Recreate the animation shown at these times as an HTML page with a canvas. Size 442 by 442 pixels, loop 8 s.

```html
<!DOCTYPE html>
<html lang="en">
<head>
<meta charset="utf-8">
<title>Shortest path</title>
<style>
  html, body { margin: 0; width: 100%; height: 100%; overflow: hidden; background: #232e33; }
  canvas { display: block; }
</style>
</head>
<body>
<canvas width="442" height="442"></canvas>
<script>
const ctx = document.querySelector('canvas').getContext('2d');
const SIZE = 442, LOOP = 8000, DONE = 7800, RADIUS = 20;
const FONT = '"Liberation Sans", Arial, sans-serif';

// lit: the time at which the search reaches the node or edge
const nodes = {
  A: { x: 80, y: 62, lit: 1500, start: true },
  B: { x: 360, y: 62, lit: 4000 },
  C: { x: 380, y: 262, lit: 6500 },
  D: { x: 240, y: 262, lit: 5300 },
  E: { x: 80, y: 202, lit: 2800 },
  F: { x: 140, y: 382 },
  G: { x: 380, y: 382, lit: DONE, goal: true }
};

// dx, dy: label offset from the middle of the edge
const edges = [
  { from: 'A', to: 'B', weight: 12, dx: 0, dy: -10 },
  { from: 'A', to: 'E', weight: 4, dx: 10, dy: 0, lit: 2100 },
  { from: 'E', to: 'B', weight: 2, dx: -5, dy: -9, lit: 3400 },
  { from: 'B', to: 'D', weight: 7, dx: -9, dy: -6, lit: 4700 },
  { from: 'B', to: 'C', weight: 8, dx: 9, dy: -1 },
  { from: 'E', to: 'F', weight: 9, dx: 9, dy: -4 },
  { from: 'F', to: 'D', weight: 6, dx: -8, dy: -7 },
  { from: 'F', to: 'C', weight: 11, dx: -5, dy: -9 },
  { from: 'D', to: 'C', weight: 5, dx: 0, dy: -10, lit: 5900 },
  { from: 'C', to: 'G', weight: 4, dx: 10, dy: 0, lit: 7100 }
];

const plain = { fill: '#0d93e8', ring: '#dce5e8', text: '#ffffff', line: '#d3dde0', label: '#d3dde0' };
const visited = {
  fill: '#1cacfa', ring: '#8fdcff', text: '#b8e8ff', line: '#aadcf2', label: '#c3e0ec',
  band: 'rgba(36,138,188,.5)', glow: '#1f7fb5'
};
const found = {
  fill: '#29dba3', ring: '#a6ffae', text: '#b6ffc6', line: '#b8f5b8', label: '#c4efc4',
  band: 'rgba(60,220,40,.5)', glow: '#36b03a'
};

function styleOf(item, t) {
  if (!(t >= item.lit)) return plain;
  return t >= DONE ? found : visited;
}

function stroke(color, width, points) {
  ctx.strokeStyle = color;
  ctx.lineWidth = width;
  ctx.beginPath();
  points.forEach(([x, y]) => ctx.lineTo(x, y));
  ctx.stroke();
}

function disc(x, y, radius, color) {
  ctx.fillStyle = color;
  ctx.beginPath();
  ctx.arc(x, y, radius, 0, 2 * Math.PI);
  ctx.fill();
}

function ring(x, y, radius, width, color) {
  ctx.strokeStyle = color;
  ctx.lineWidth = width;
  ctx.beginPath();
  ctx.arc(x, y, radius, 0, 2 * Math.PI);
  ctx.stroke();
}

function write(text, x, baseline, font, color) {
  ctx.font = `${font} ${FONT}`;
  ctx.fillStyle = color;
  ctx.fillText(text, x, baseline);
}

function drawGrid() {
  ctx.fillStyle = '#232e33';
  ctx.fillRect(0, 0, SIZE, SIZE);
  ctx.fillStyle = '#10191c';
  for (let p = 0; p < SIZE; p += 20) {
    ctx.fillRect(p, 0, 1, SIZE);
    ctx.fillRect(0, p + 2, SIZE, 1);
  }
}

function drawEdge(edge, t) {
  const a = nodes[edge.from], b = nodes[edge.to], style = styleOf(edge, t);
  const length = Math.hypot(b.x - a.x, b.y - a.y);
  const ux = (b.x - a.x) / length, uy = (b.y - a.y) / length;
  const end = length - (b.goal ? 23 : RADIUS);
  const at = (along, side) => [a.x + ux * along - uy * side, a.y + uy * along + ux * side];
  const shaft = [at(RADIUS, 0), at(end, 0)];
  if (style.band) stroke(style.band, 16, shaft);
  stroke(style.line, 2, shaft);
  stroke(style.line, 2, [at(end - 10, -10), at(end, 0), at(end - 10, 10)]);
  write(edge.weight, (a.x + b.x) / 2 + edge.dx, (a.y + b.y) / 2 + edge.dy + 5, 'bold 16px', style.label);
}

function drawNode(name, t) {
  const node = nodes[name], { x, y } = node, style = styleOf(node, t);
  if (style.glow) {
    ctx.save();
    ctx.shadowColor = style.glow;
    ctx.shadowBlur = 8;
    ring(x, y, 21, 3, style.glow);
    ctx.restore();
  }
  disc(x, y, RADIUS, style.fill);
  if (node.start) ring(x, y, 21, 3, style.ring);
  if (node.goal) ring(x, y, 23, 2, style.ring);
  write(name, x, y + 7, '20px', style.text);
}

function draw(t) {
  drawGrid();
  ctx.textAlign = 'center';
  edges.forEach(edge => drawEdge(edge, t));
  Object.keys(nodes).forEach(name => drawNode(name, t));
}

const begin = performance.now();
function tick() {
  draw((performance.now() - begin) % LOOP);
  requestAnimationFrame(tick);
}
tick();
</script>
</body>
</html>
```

* Required work
Among the lines above, find those containing the word "glow" and copy each.

* Response to this task
  band: 'rgba(36,138,188,.5)', glow: '#1f7fb5'
  band: 'rgba(60,220,40,.5)', glow: '#36b03a'
  if (style.glow) {
    ctx.shadowColor = style.glow;
    ring(x, y, 21, 3, style.glow);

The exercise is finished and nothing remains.